__TASK GOAL__. Give the number of lines in the data below containing the word "ghost", with no other text.

__Dataset entries__.
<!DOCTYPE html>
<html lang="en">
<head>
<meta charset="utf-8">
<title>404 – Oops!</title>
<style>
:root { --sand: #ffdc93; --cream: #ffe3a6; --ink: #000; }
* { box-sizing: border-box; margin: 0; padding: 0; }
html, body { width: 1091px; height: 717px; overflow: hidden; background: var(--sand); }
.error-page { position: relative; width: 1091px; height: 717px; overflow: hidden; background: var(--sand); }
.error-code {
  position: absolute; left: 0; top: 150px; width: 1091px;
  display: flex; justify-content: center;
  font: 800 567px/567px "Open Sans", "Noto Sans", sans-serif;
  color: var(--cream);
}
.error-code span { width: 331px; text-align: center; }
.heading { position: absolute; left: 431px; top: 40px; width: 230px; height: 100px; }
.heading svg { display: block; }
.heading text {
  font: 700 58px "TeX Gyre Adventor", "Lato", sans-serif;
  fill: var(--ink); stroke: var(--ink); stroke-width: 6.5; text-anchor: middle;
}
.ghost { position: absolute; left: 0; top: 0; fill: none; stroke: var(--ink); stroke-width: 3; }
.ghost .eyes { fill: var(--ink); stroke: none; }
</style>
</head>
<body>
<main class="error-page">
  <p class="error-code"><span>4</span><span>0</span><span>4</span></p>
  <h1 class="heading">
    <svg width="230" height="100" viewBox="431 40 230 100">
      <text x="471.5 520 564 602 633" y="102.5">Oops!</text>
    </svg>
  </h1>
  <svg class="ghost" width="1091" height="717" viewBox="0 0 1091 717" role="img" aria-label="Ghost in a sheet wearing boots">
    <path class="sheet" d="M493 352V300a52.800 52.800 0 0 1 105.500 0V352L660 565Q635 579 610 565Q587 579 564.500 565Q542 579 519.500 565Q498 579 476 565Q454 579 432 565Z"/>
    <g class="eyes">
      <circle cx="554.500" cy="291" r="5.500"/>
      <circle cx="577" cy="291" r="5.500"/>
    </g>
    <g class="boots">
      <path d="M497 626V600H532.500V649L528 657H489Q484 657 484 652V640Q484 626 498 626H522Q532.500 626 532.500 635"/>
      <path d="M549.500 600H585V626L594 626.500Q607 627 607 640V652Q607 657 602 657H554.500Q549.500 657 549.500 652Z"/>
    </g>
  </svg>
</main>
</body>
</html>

__YOUR SOLUTION__. 3